At 9:25 in the morning, a landmine was detonated beneath the ISAF Patrols' armored "Wolf"-vehicle that was on a patrolling mission with seven other vehicles close to the local district-chiefs house in the northern Afghan city. Only hours after the attack, German news media received a call from Taliban-spokesperson Zabiullah Mojahid claiming full responsibility for the attacks.
Germany has stationed up to 3500 soldiers as part of the NATO lead ISAF Forces in northern Afghanistan. The German Government plans on increasing the forces by another 1000 soldiers later this fall. The Parliament must also decide on prolonging the general mandate for the army's engagement in Afghanistan.

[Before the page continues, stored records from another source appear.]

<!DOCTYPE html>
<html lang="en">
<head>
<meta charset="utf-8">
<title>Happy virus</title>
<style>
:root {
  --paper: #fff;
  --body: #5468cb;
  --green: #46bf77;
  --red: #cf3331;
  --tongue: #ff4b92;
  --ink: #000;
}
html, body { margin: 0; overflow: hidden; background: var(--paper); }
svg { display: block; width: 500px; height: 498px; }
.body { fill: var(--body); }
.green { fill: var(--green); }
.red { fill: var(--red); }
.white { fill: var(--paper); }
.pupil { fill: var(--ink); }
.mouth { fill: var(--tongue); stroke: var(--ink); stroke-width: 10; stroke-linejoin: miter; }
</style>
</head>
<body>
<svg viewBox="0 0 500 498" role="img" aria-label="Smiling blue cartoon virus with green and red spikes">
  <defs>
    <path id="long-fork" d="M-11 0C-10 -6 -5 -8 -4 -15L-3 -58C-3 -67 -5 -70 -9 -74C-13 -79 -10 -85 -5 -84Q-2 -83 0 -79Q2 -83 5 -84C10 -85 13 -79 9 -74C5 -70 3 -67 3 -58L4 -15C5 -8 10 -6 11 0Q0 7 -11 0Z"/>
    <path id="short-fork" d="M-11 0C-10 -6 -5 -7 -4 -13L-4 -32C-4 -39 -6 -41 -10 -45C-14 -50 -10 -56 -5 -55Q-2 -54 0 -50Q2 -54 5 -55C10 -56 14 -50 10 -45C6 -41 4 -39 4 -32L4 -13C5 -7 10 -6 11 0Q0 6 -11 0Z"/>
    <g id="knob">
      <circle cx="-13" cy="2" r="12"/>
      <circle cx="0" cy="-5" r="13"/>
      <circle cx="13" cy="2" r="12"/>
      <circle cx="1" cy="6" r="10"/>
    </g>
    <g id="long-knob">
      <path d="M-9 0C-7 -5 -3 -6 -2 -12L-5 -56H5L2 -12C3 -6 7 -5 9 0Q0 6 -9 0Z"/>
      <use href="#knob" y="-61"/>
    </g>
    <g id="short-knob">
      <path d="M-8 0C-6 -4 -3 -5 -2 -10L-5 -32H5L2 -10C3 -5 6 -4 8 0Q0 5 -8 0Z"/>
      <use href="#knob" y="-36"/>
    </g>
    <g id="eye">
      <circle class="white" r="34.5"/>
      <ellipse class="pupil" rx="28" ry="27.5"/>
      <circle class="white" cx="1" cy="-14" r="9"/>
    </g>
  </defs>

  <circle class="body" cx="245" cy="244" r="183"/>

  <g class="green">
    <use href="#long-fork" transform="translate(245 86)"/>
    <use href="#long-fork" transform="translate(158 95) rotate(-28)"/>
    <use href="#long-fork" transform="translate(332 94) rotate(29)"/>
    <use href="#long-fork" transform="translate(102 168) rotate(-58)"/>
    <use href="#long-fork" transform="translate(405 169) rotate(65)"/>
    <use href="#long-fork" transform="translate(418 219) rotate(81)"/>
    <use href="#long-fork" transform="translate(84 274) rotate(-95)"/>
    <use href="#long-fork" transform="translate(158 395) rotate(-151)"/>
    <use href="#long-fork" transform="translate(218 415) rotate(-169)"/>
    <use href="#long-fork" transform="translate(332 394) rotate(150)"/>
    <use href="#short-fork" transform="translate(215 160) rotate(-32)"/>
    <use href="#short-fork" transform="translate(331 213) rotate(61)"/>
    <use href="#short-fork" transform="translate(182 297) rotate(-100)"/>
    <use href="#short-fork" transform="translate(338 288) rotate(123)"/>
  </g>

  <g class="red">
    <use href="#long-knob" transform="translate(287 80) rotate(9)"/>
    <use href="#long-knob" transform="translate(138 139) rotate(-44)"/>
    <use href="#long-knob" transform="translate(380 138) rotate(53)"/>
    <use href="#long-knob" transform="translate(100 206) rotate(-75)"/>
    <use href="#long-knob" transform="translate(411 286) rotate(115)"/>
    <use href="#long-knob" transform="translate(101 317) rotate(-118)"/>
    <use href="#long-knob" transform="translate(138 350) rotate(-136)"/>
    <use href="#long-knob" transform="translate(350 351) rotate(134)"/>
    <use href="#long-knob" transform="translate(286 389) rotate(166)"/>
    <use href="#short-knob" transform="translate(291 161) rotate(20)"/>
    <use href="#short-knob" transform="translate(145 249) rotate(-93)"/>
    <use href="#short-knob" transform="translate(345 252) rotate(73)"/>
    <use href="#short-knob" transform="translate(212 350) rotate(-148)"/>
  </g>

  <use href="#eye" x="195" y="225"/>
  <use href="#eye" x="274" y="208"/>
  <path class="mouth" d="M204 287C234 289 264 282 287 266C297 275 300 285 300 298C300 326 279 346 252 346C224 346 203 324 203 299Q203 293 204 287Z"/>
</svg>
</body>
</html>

With the German public, military engagement in general remains a highly controversial topic, as polls repeatedly show.
The attack is seen as part of Taliban strategy to influence public opinion and increase pressure on parliamentary decisions. Defense-Minister Franz Josef Jung spoke of "cowardly and devious attacks". In the past months, German forces were what high-ranking officials of the German Army in an interview with Spiegel Online called "just incredibly lucky". Just three weeks ago, three soldiers survived an attack in the same region. This incident brings the death toll of German Soldiers in Afghanistan to 28 since 2002.